Mr A. N. Beal (M): It is surely a little optimistic to assume that restrictions on time of day for movement of unusual loads will have an ‘insignificant’ effect on their probability of combination with temperature differences (p179). Indeed, it is likely that correlations with time of day-and time of year-will have a dramatic effect on any
calculated probabilities and that the figures quoted in the paper can be regarded only as approximate in the extreme. However, in considering the problems of combined temperature and vehicle loading, there are non-probabilistic questions to ask-and these
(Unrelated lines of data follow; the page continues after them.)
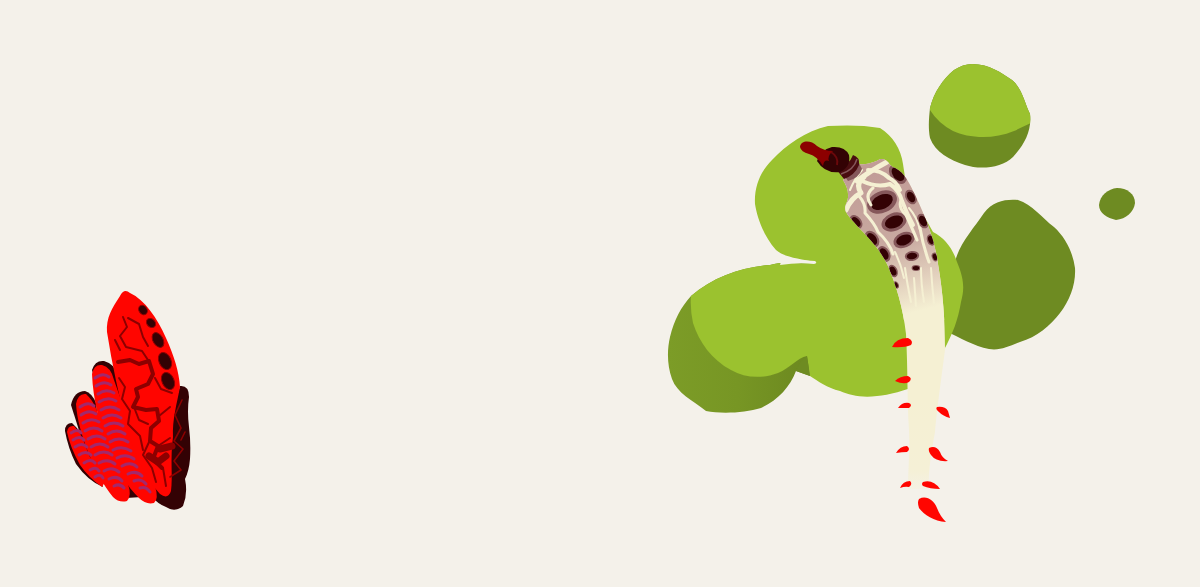
<!DOCTYPE html>
<html lang="en">
<head>
<meta charset="utf-8">
<title>Organic forms</title>
<style>
:root {
  --paper: #f4f1ea;
  --leaf: #9bc22f;
  --moss: #6e8b22;
  --red: #ff0500;
  --crimson: #8c0000;
  --dark: #330204;
  --violet: #a3286c;
  --cream: #f5f0d3;
  --mauve: #c4a29b;
  --plum: #85575a;
}
html, body { margin: 0; height: 100%; overflow: hidden; background: var(--paper); }
svg { display: block; width: 1200px; height: 587px; }
.leaf { fill: var(--leaf); }
.moss { fill: var(--moss); }
.red { fill: var(--red); }
.dark { fill: var(--dark); }
.cream { fill: var(--cream); }
.vein { fill: none; stroke: var(--crimson); stroke-linecap: round; stroke-linejoin: round; }
.rib { fill: none; stroke: var(--violet); stroke-width: 3; stroke-linecap: round; }
.strand { fill: none; stroke: var(--cream); stroke-linecap: round; stroke-linejoin: round; }
</style>
</head>
<body>
<svg viewBox="0 0 1200 587" role="img" aria-label="Abstract red wing and a spotted caterpillar form over green leaves">
  <defs>
    <linearGradient id="lobe-shade" x1="0" x2="1" y1="0" y2="0">
      <stop offset="0" stop-color="#7c9c27"/>
      <stop offset=".45" stop-color="#779624"/>
      <stop offset="1" stop-color="#6a861f"/>
    </linearGradient>
    <linearGradient id="body-fade" gradientUnits="userSpaceOnUse" x1="885" y1="170" x2="922" y2="310">
      <stop offset="0" stop-color="#c19c97"/>
      <stop offset=".5" stop-color="#c9aaa1"/>
      <stop offset=".78" stop-color="#e2d0bd"/>
      <stop offset="1" stop-color="#f5f0d3"/>
    </linearGradient>
    <linearGradient id="tip-fade" gradientUnits="userSpaceOnUse" x1="0" y1="400" x2="0" y2="500">
      <stop offset="0" stop-color="#f5f0d3"/>
      <stop offset=".7" stop-color="#f5f0d6"/>
      <stop offset="1" stop-color="#f4f1ea"/>
    </linearGradient>
    <clipPath id="body-clip">
      <path id="body-shape" d="M854 164 C866 165 874 163 880 159 C889 158 888 166 895 168 C905 173 910 184 916 197 C926 218 935 241 938 264 C943 293 945 320 945 350 C940 388 937 410 935 432 C930 458 928 478 929 489 L908 489 C908 470 910 452 909 430 C907 400 908 372 906 334 C903 307 896 285 888 266 C879 246 864 234 854 222 C848 215 843 211 846 204 C850 196 848 188 843 180 Z"/>
    </clipPath>
    <g id="spot">
      <ellipse rx="13" ry="9" fill="#85575a"/>
      <ellipse rx="9.5" ry="6" fill="#330204"/>
    </g>
    <clipPath id="ball-clip">
      <path id="ball-shape" d="M972 64 C990 64 1001 73 1012 80 C1022 88 1025 104 1030 114 C1032 131 1024 145 1013 157 C1002 168 980 170 965 165 C950 160 935 152 930 138 C928 127 929 118 930 108 C934 92 943 79 954 70 Q963 64 972 64 Z"/>
    </clipPath>
    <clipPath id="lobe-clip">
      <path id="lobe-shape" d="M691 296 C713 277 742 267 770 265 C784 260 800 265 816 262 L822 330 L809 356 L810 376 L796 371 C790 387 778 400 761 408 C745 413 721 414 706 411 C692 400 677 393 672 379 C667 365 667 350 670 337 C674 320 681 307 691 296 Z"/>
    </clipPath>
  </defs>

  <rect id="background" width="1200" height="587" fill="var(--paper)"/>

  <g id="leaves">
    <path class="moss" d="M955 262 C959 244 974 228 984 213 C993 201 1006 199 1018 200 C1032 204 1042 218 1054 227 C1066 238 1073 253 1075 268 C1076 284 1070 300 1060 313 C1050 326 1037 337 1020 342 C1009 346 1000 351 989 349 C974 346 960 338 946 331 Z"/>
    <path class="moss" d="M1099 205 C1100 195 1108 189 1117 188 C1127 188 1135 194 1135 203 C1134 212 1126 219 1116 220 C1107 218 1099 213 1099 205 Z"/>

    <g id="round-leaf">
      <use href="#ball-shape" class="moss"/>
      <path class="leaf" clip-path="url(#ball-clip)" d="M926 50 H1040 V119 Q1029 124 1014 131 C993 140 968 138 953 131 Q938 123 930 110 L920 100 Z"/>
    </g>

    <g id="main-leaf">
      <use href="#lobe-shape" fill="url(#lobe-shade)"/>
      <path class="leaf" d="M816 262 C799 259 784 257 776 250 C763 235 757 217 755 204 C754 186 761 171 772 160 C786 145 806 131 828 126 C845 125 864 125 880 128 C893 136 901 149 903 164 L906 184 L933 232 C945 238 953 249 957 262 C965 281 964 291 961 302 C958 320 953 333 944 350 L920 384 C905 391 889 395 877 396 C861 398 850 395 840 391 C827 388 818 381 810 376 L807 356 C797 358 790 368 778 373 C762 379 745 378 731 370 C712 360 699 342 693 323 Q690 309 691 296 C713 277 742 267 770 265 C784 261 800 265 816 262 Z"/>
      <path fill="var(--paper)" d="M782 259 Q799 260 815 261 Q818 263 814 264 Q799 262 780 265 Z"/>
      <path class="moss" d="M796 371 Q799 362 807 356 L810 376 Z"/>
    </g>
  </g>

  <g id="caterpillar">
    <use href="#body-shape" fill="url(#tip-fade)"/>
    <g clip-path="url(#body-clip)">
      <rect x="835" y="150" width="115" height="170" fill="url(#body-fade)"/>
      <g id="spots">
        <use href="#spot" transform="translate(882 202) rotate(-24) scale(1.2)"/>
        <use href="#spot" transform="translate(894 222) rotate(-22)"/>
        <use href="#spot" transform="translate(904 240) rotate(-22) scale(.85)"/>
        <use href="#spot" transform="translate(912 256) rotate(-8) scale(.55)"/>
        <use href="#spot" transform="translate(916 268) scale(.34)"/>
        <use href="#spot" transform="translate(898 174) rotate(52) scale(.85)"/>
        <use href="#spot" transform="translate(911 197) rotate(62) scale(.6)"/>
        <use href="#spot" transform="translate(923 221) rotate(62) scale(.6)"/>
        <use href="#spot" transform="translate(931 240) rotate(70) scale(.45)"/>
        <use href="#spot" transform="translate(935 257) rotate(70) scale(.35)"/>
        <use href="#spot" transform="translate(856 222) rotate(50) scale(.6)"/>
        <use href="#spot" transform="translate(872 239) rotate(55) scale(.7)"/>
        <use href="#spot" transform="translate(884 254) rotate(60) scale(.65)"/>
        <use href="#spot" transform="translate(893 271) rotate(65) scale(.5)"/>
        <use href="#spot" transform="translate(896 285) rotate(65) scale(.3)"/>
      </g>
      <g id="strands" class="strand">
        <path stroke-width="5" d="M857 181 Q870 171 887 162 M846 210 Q851 198 861 193 Q855 184 864 177"/>
        <path stroke-width="4" d="M862 181 Q877 188 890 184 Q899 190 902 201 Q907 214 913 225 M868 170 Q881 170 889 178 Q896 181 900 190"/>
        <path stroke-width="3" d="M859 196 Q866 204 865 213 Q875 224 878 232 Q889 242 893 254 M873 188 Q864 195 871 205 M901 200 Q898 208 906 215 Q913 230 917 240 M920 228 Q923 246 929 262"/>
        <path stroke-width="2" d="M850 190 Q855 178 862 170 M909 208 Q917 217 920 230 M895 252 Q901 264 904 278 M905 268 Q907 283 911 302 M921 268 Q921 284 924 302 M931 268 Q932 286 934 303 M914 278 L916 306"/>
      </g>
    </g>

    <g id="head">
      <path fill="var(--plum)" d="M843 174 Q856 169 858 161 L862 169 Q859 178 848 181 Z"/>
      <path fill="#4a0d10" d="M836 169 Q849 166 853 155 Q860 157 859 165 Q855 175 844 179 Z"/>
      <path fill="none" stroke="#85575a" stroke-width="1.5" d="M841 174 Q854 170 857 159"/>
      <path class="dark" d="M817 161 Q820 150 832 147 Q845 146 849 155 Q851 167 840 172 Q825 174 817 161 Z"/>
      <path fill="var(--crimson)" d="M800 147 C801 140 811 140 817 146 Q824 151 833 151 Q827 156 829 161 Q824 159 823 166 Q817 156 809 154 Q801 152 800 147 Z"/>
      <path fill="none" stroke="#6b080b" stroke-width="2" d="M831 152 Q839 157 837 165"/>
    </g>

    <g id="thorns" class="red">
      <path d="M892 347 Q896 338 908 338 Q914 341 911 345 Q904 348 892 347 Z"/>
      <path d="M895 381 Q900 376 908 376 Q913 378 909 382 Q904 385 895 381 Z"/>
      <path d="M898 408 Q902 402 909 403 Q913 405 909 408 Q904 408 898 408 Z"/>
      <path d="M896 453 Q900 446 907 446 Q911 449 907 452 Q902 452 896 453 Z"/>
      <path d="M900 488 Q903 481 910 481 Q913 484 909 487 Q905 486 900 488 Z"/>
      <path d="M937 407 Q945 406 948 411 L950 418 Q943 416 939 412 Q935 409 937 407 Z"/>
      <path d="M929 448 Q936 445 940 452 Q942 458 948 461 Q936 462 931 455 Q928 451 929 448 Z"/>
      <path d="M923 482 Q933 479 940 489 Q930 489 923 486 Q921 484 923 482 Z"/>
      <path d="M919 499 C926 495 934 500 937 508 Q940 516 946 522 C934 521 924 515 919 508 Q917 502 919 499 Z"/>
    </g>
  </g>

  <g id="wing">
    <g id="wing-shadow" class="dark">
      <path d="M180 386 Q189 385 189 397 Q187 411 189 427 Q191 443 190 459 Q189 471 185 479 Q188 494 183 506 Q175 513 166 507 Q158 504 152 497 L165 440 Z"/>
      <path d="M92 370 Q95 360 104 361 Q115 364 117 375 L126 410 L142 497 L126 498 Z"/>
      <path d="M71 405 Q74 391 85 391 Q92 393 96 403 L104 470 L83 443 Z"/>
      <path d="M65 431 Q65 423 72 423 Q82 432 86 444 L103 487 Q88 481 76 464 Q68 448 65 431 Z"/>
    </g>

    <path class="red" d="M67 432 Q68 425 74 426 C83 435 85 446 90 457 L106 480 L102 487 Q89 478 80 465 Q70 447 67 432 Z"/>
    <path class="red" d="M76 404 Q78 393 86 394 C95 402 99 415 103 428 L128 484 Q132 496 127 501 Q119 503 113 497 C103 485 95 469 88 452 C82 436 77 420 76 404 Z"/>
    <path class="red" d="M92 374 Q94 364 102 365 Q111 367 114 380 L126 414 C134 442 147 470 155 486 Q159 499 154 503 Q146 505 139 498 C127 486 116 469 109 451 C100 426 93 400 92 374 Z"/>
    <path class="red" d="M120 296 Q124 288 130 293 C145 300 157 318 166 338 C174 356 179 371 180 387 C177 403 172 420 173 437 C170 459 173 477 171 491 Q168 500 160 494 C145 478 135 455 128 431 C119 397 112 364 107 332 C106 318 112 308 120 296 Z"/>

    <g id="ribs" class="rib">
      <path d="M71 433 q7 -5 10 0 M73 440 q7 -5 11 0 M75 447 q7 -5 12 0 M79 455 q7 -5 12 0 M84 463 q7 -5 11 0 M90 470 q6 -4 9 1 M95 477 q5 -4 8 1"/>
      <path d="M80 407 q8 -6 14 -1 M81 415 q8 -6 15 -1 M83 423 q8 -6 16 -1 M85 431 q9 -6 17 0 M88 439 q9 -6 17 0 M91 447 q9 -6 17 0 M95 455 q9 -6 17 0 M99 463 q9 -5 16 1 M104 471 q8 -5 15 1 M109 479 q8 -4 13 2 M114 486 q6 -3 10 2"/>
      <path d="M95 378 q8 -6 14 -1 M96 386 q8 -6 15 -1 M98 394 q8 -6 16 -1 M99 402 q9 -6 17 -1 M101 410 q9 -6 18 0 M103 418 q9 -6 18 0 M105 426 q9 -6 18 0 M108 434 q9 -6 17 0 M110 442 q9 -6 18 0 M113 450 q9 -5 18 1 M117 458 q9 -5 17 1 M122 466 q9 -5 15 1 M128 474 q8 -4 14 2 M134 481 q7 -3 12 3 M140 488 q6 -2 10 4"/>
    </g>

    <g id="veins" class="vein">
      <path stroke-width="4" d="M118 362 L130 360 L139 364 L149 361 L153 374 L148 384 L136 389 L138 397 L133 407 L146 410 L157 409 L159 421 L151 428 L150 441 L158 446 L153 459 L162 468"/>
      <path stroke-width="2" d="M123 317 L127 327 L120 336 L126 347 L142 351 L148 360 M128 318 L139 324 L143 337 L148 346 M115 340 L120 350 M119 378 L125 387 L122 399 L130 411 L128 424 L140 436 L143 450 M155 378 L161 389 L172 393 M134 407 L139 420 L148 424 M159 416 L170 407 M150 440 L143 455 L152 468 L156 482 M158 446 L170 438 M163 468 L166 486"/>
      <path stroke-width="7" d="M149 456 L158 462 L166 456 M160 449 L172 446"/>
      <path stroke-width="1.6" d="M182 400 L175 415 L181 428 L174 441 L183 449 L174 461 L181 470 L170 477 M185 432 L181 440"/>
    </g>

    <g id="wing-spots" class="dark" stroke="#8c0000" stroke-width="1">
      <ellipse cx="143" cy="310" rx="4" ry="5" transform="rotate(-35 143 310)"/>
      <ellipse cx="151" cy="323" rx="4" ry="5" transform="rotate(-45 151 323)"/>
      <ellipse cx="158" cy="340" rx="5" ry="8" transform="rotate(-30 158 340)"/>
      <ellipse cx="165" cy="361" rx="6" ry="9" transform="rotate(-25 165 361)"/>
      <ellipse cx="168" cy="381" rx="6" ry="9" transform="rotate(-25 168 381)"/>
    </g>
  </g>
</svg>
</body>
</html>
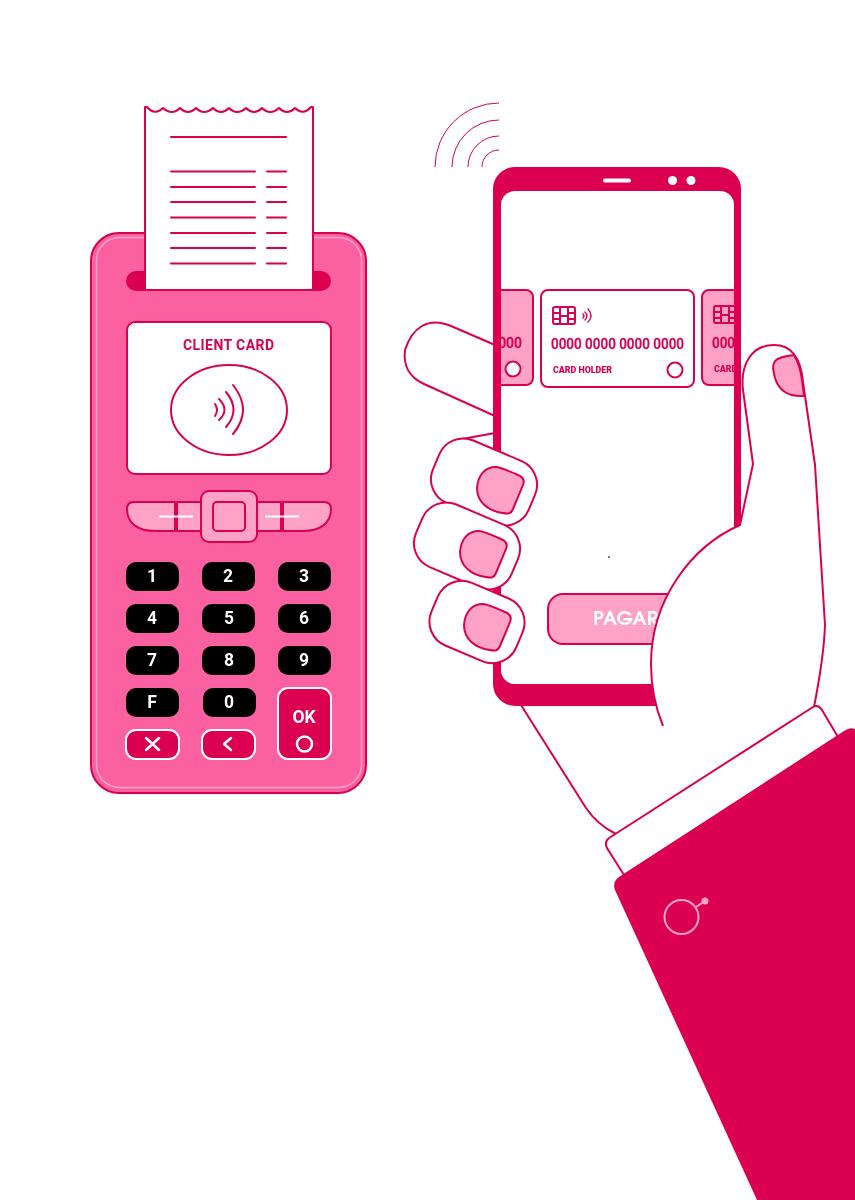
<!DOCTYPE html>
<html lang="en">
<head>
<meta charset="utf-8">
<title>Contactless payment</title>
<style>
:root { --crimson: #dc0050; --pink: #fb61a1; --blush: #ffa3c6; --paper: #fff; }
html, body { margin: 0; width: 855px; height: 1200px; overflow: hidden; background: var(--paper); }
svg { display: block; }
text { font-family: Roboto, Inter, sans-serif; font-weight: 700; }
.line { fill: none; stroke: var(--crimson); stroke-width: 2; stroke-linecap: round; stroke-linejoin: round; }
.thin { stroke-width: 1; stroke-linecap: butt; }
.shape { fill: var(--paper); stroke: var(--crimson); stroke-width: 2; stroke-linejoin: round; }
.tint { fill: var(--blush); }
.body { fill: var(--pink); }
.solid { fill: var(--crimson); }
.keys rect { fill: none; stroke: var(--paper); stroke-width: 2; }
.keys .action { fill: var(--crimson); }
.keys text { fill: var(--paper); font-size: 17.5px; text-anchor: middle; }
.glyph { fill: none; stroke: var(--paper); stroke-width: 2.5; stroke-linecap: round; stroke-linejoin: round; }
.label { fill: var(--crimson); }
.number { font-size: 14px; font-weight: 500; stroke: var(--crimson); stroke-width: .3; }
.holder { font-size: 9.5px; font-weight: 900; }
.pay { fill: var(--paper); font-family: "TeX Gyre Adventor", Inter, sans-serif; font-size: 18px; font-weight: 700; }
</style>
</head>
<body>
<svg width="855" height="1200" viewBox="0 0 855 1200">
  <defs>
    <clipPath id="screen-area"><rect x="501" y="191" width="233" height="493" rx="14"/></clipPath>
    <rect id="key" width="53" height="29" rx="10"/>
    <g id="chip" class="line" stroke-width="1.5">
      <rect width="22" height="17" rx="2"/>
      <path d="M7 0V17M15 0V17M0 6H7M0 12H7M15 6H22M15 12H22M7 9H15"/>
    </g>
    <path id="nail" class="shape tint" d="M496 467Q500 467 518 475C523 477 525 480 523 485L513 509C511 514 508 514 503 513C488 511 477 502 477 488C478 475 485 467 496 467Z"/>
  </defs>

  <g id="terminal">
    <rect class="shape body" x="91" y="233" width="275" height="560" rx="28"/>
    <rect x="96.500" y="237.500" width="265" height="550" rx="23" fill="none" stroke="var(--blush)" stroke-width="1.5"/>
    <path class="line" d="M91 270V287M366 270V287M91 440V456M366 440V456M91 700V716M366 700V716"/>
    <rect class="solid" x="126" y="271" width="205" height="20" rx="10"/>

    <g id="receipt">
      <path class="shape" d="M145 290V107H147q8 9 16 1q9 8 17 0q8 8 16 0q8 8 17 0q8 8 16 0q8 8 17 0q8 8 16 0q8 8 17 0q8 8 16 0q8 8 16-1H313V290Z"/>
      <path class="line" d="M171 137H286M171 171.500H255M267 171.500H286M171 187H255M267 187H286M171 202H255M267 202H286M171 217.500H255M267 217.500H286M171 233H255M267 233H286M171 248H255M267 248H286M171 263.500H255M267 263.500H286"/>
    </g>

    <g id="terminal-screen">
      <rect class="shape" x="127" y="322" width="204" height="152" rx="8"/>
      <text class="label" x="228.500" y="350" font-size="14" text-anchor="middle" textLength="91">CLIENT CARD</text>
      <ellipse class="shape" cx="229" cy="410" rx="58" ry="45"/>
      <path class="line" d="M215 404Q219 410 215 416M219 399Q230 410 219 420M226 392Q241 410 226 427M233 385Q253 410 233 434"/>
    </g>

    <g id="navigation">
      <path class="shape tint" d="M134 502H175V531H155C139 531 127 524 127 509Q127 502 134 502Z"/>
      <path class="shape tint" d="M324 502H283V531H303C319 531 331 524 331 509Q331 502 324 502Z"/>
      <rect class="shape tint" x="177" y="502" width="24" height="29"/>
      <rect class="shape tint" x="257" y="502" width="24" height="29"/>
      <path d="M159 516.500H193M265 516.500H299" stroke="var(--paper)" stroke-width="2"/>
      <rect class="shape tint" x="201" y="491" width="56" height="51" rx="8"/>
      <rect class="shape tint" x="213" y="502" width="32" height="29" rx="4"/>
    </g>

    <g id="keypad" class="keys">
      <use href="#key" x="126" y="562"/><use href="#key" x="202" y="562"/><use href="#key" x="278" y="562"/>
      <use href="#key" x="126" y="604"/><use href="#key" x="202" y="604"/><use href="#key" x="278" y="604"/>
      <use href="#key" x="126" y="646"/><use href="#key" x="202" y="646"/><use href="#key" x="278" y="646"/>
      <use href="#key" x="126" y="688"/><use href="#key" x="203" y="688"/>
      <rect class="action" x="126" y="730" width="53" height="29" rx="10"/>
      <rect class="action" x="202" y="730" width="53" height="29" rx="10"/>
      <rect class="action" x="278" y="688" width="53" height="71" rx="10"/>
      <text x="152" y="582">1</text><text x="228" y="582">2</text><text x="304" y="582">3</text>
      <text x="152" y="624">4</text><text x="229" y="624">5</text><text x="304" y="624">6</text>
      <text x="152" y="666">7</text><text x="229" y="666">8</text><text x="304" y="666">9</text>
      <text x="152" y="708">F</text><text x="229" y="708">0</text><text x="304" y="723">OK</text>
      <path class="glyph" d="M146 738L159 750M159 738L146 750M231 738L224 744L231 750"/>
      <circle class="glyph" cx="304.500" cy="744" r="7.500"/>
    </g>
  </g>

  <path id="signal" class="line thin" d="M435 167A64 64 0 0 1 499 103M452 167A47 47 0 0 1 499 120M468 167A31 31 0 0 1 499 136M482 167A17 17 0 0 1 499 150"/>

  <g id="hand-behind">
    <path class="shape" d="M495 345L451 326C428 316 412 328 405 350C403 366 410 378 424 384L495 416"/>
    <path class="line" d="M521 705L586 808C594 820 604 828 616 834M462 439L495 433"/>
  </g>

  <g id="phone">
    <rect class="solid" x="493" y="167" width="248" height="539" rx="22"/>
    <rect x="501" y="191" width="233" height="493" rx="14" fill="var(--paper)"/>
    <path d="M605 180.500H629" stroke="var(--paper)" stroke-width="4" stroke-linecap="round"/>
    <circle cx="672.500" cy="180.500" r="4.500" fill="var(--paper)"/>
    <circle cx="691" cy="180.500" r="4.500" fill="var(--paper)"/>

    <g id="wallet" clip-path="url(#screen-area)">
      <g id="previous-card">
        <rect class="shape tint" x="380" y="290" width="153" height="95" rx="7"/>
        <text class="label number" x="522" y="348" text-anchor="end">0000</text>
        <circle class="shape" cx="513" cy="369" r="7.500" stroke-width="1.500"/>
      </g>
      <g id="current-card">
        <rect class="shape" x="541" y="290" width="153" height="97" rx="7"/>
        <use href="#chip" x="553" y="307"/>
        <path class="line" d="M583 314Q585 316 583 318M585 312Q589 316 585 320M588 309Q594 316 588 322" style="stroke-width:1.4px"/>
        <text class="label number" x="551" y="349" textLength="133" lengthAdjust="spacingAndGlyphs">0000 0000 0000 0000</text>
        <text class="label holder" x="553" y="373" textLength="59" lengthAdjust="spacingAndGlyphs">CARD HOLDER</text>
        <circle class="shape" cx="675" cy="370" r="7.500"/>
      </g>
      <g id="next-card">
        <rect class="shape tint" x="702" y="290" width="153" height="95" rx="7"/>
        <use href="#chip" x="714" y="306"/>
        <text class="label number" x="712" y="348" textLength="133" lengthAdjust="spacingAndGlyphs">0000 0000 0000 0000</text>
        <text class="label holder" x="714" y="372" textLength="59" lengthAdjust="spacingAndGlyphs">CARD HOLDER</text>
      </g>
    </g>

    <circle cx="609" cy="557" r="1" fill="#555"/>
    <g id="pay-button">
      <rect class="shape tint" x="548" y="594" width="160" height="50" rx="15"/>
      <text class="pay" x="593" y="625" textLength="65" lengthAdjust="spacingAndGlyphs">PAGAR</text>
    </g>
  </g>

  <g id="fingers">
    <rect class="shape" x="432" y="448" width="104" height="68" rx="26" transform="rotate(23 484 482)"/>
    <rect class="shape" x="415" y="512" width="104" height="68" rx="26" transform="rotate(23 467 546)"/>
    <rect class="shape" x="431" y="588" width="92" height="68" rx="26" transform="rotate(23 477 622)"/>
    <use href="#nail"/>
    <use href="#nail" x="-17" y="64"/>
    <use href="#nail" x="-13" y="137"/>
  </g>

  <g id="thumb-and-palm">
    <path class="shape" d="M663 726C656 709 651 688 651 664C651 599 692 546 740 525L753 464L743 390C740 364 752 345 774 345C793 345 801 360 803 382L815 465L825 625Q824 656 814 707"/>
    <path class="shape tint" d="M794 355C784 356 778 358 775 361C772 365 773 370 775 378C779 391 788 397 804 396L802 380Q800 365 794 355Z"/>
  </g>

  <g id="sleeve">
    <path class="shape" d="M813 707L609 838Q604 842 607 848L624 875L838 737L822 710Q818 704 813 707Z"/>
    <path class="solid" d="M855 729Q850 727 844 731L619 877Q612 882 615 890L757 1200H855Z"/>
    <g fill="none" stroke="var(--blush)" stroke-width="2">
      <circle cx="681.500" cy="917" r="17"/>
      <path d="M696 907L705 901"/>
      <circle cx="705" cy="901" r="2.500" fill="var(--blush)"/>
    </g>
  </g>
</svg>
</body>
</html>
may be more important. In particular, it should be remembered that temperature stresses arise from imposed deformations, whereas live and dead load stresses arise from imposed loads. The distinction is important because one is relieved by the onset of yielding, whereas, for the other, yielding leads to failure. Thus while temperature changes may lead to high calculated stresses, these are quite different in nature to, and much less worrying than, stresses due to applied loads-and this, rather than assumed probabilities of joint occurrence, may be the true reason for the satisfactory performance of bridges designed to pre-1973 rules.
Mr J. Wheeler (Main Roads Department, Perth, Western Australia):